Objective: To report the clinical features, management, and outcome of twin pregnancies consisting of a complete hydatidiform mole and a coexisting normal fetus. Methods: Between 1966 and 1997, seven women with complete hydatidiform mole and coexisting normal fetus were treated at the John I. Brewer Trophoblastic Disease Center of Northwestern University Medical School. Clinical features, including presenting symptoms, gestational dates, hCG levels, and complications, as well as route of delivery or evacuation, pregnancy outcome, genetic analysis, and need for chemotherapy were assessed. Results: Four women required uterine evacuation before 20 weeks' gestation because of vaginal bleeding or medical complications, one woman required an emergency hysterotomy because of hemorrhage at 24 weeks, and two women delivered normal, viable infants at 26 and 34 weeks. The pathologic diagnosis of complete hydatidiform mole was confirmed in each case and the chromosome complement was 46,XX in all molar gestations. Four of seven women required chemotherapy for treatment of nonmetastatic gestational trophoblastic tumors, including both women who delivered viable infants and two of the five women whose pregnancies were evacuated before 24 weeks' gestation. All four patients were treated with five to seven cycles of a 5-day methotrexate regimen and achieved complete remission.
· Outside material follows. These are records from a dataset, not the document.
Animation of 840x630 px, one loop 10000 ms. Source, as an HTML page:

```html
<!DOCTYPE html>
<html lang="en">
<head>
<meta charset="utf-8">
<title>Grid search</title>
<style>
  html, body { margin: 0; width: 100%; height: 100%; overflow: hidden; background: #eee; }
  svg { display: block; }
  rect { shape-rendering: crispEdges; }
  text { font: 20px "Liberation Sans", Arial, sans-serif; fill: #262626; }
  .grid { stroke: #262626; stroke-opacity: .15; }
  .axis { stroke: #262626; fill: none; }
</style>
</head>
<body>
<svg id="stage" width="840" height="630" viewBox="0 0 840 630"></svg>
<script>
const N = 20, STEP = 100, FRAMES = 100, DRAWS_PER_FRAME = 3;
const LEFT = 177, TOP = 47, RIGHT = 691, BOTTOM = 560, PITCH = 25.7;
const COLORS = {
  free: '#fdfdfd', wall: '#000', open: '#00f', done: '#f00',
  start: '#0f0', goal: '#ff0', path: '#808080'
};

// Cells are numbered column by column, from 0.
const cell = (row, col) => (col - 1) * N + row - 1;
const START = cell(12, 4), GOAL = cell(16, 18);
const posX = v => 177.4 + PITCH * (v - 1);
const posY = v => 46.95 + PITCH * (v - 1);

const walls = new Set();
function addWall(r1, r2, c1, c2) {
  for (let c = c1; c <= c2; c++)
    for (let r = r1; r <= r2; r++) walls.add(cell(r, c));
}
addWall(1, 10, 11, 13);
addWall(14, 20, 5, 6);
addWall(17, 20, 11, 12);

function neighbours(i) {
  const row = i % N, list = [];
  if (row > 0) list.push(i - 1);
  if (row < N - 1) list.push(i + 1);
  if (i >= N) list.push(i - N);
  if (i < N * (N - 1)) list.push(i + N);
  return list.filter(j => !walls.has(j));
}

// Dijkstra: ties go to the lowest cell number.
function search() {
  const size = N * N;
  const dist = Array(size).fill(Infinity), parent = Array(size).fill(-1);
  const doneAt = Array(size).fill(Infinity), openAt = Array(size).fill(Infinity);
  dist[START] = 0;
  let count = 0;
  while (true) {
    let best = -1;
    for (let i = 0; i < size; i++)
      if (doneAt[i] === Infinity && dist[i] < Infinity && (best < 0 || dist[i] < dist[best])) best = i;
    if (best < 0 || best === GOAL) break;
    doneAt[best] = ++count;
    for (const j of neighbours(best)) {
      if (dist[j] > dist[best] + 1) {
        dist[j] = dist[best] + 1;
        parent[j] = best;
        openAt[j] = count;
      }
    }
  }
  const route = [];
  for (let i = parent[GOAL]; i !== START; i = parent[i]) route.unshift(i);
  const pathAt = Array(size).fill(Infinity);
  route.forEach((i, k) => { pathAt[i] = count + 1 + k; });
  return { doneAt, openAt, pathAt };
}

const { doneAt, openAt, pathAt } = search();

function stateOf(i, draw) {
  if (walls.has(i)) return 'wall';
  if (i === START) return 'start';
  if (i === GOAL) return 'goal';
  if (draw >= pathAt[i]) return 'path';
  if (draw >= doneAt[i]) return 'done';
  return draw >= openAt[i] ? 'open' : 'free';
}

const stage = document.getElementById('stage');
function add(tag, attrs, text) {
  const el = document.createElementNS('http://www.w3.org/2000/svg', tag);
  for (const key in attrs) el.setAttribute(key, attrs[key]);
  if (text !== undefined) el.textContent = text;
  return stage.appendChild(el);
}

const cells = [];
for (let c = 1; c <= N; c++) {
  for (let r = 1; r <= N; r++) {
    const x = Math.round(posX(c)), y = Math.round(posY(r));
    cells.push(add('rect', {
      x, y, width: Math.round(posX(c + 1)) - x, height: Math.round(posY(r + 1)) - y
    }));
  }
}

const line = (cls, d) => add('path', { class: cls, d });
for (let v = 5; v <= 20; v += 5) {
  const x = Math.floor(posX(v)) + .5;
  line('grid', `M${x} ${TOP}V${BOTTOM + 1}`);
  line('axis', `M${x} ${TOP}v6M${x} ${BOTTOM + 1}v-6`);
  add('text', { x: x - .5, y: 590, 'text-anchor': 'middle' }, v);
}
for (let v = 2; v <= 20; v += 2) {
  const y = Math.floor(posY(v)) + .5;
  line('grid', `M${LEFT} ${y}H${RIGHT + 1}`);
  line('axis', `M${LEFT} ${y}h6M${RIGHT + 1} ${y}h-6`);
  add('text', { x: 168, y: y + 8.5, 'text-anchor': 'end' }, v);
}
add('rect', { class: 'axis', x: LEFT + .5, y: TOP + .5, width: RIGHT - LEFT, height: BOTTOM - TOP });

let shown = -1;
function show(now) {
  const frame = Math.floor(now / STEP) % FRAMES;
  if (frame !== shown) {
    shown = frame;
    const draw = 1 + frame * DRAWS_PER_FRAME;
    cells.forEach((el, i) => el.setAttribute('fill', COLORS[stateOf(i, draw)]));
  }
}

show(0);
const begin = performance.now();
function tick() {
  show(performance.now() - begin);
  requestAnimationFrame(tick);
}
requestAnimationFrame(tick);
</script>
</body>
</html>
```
Conclusion: Patients with a twin pregnancy consisting of a complete mole and a normal fetus are at increased risk for hemorrhage and medical complications, as well as the development of persistent gestational trophoblastic tumor.
ASJC Scopus subject areas
- Obstetrics and Gynecology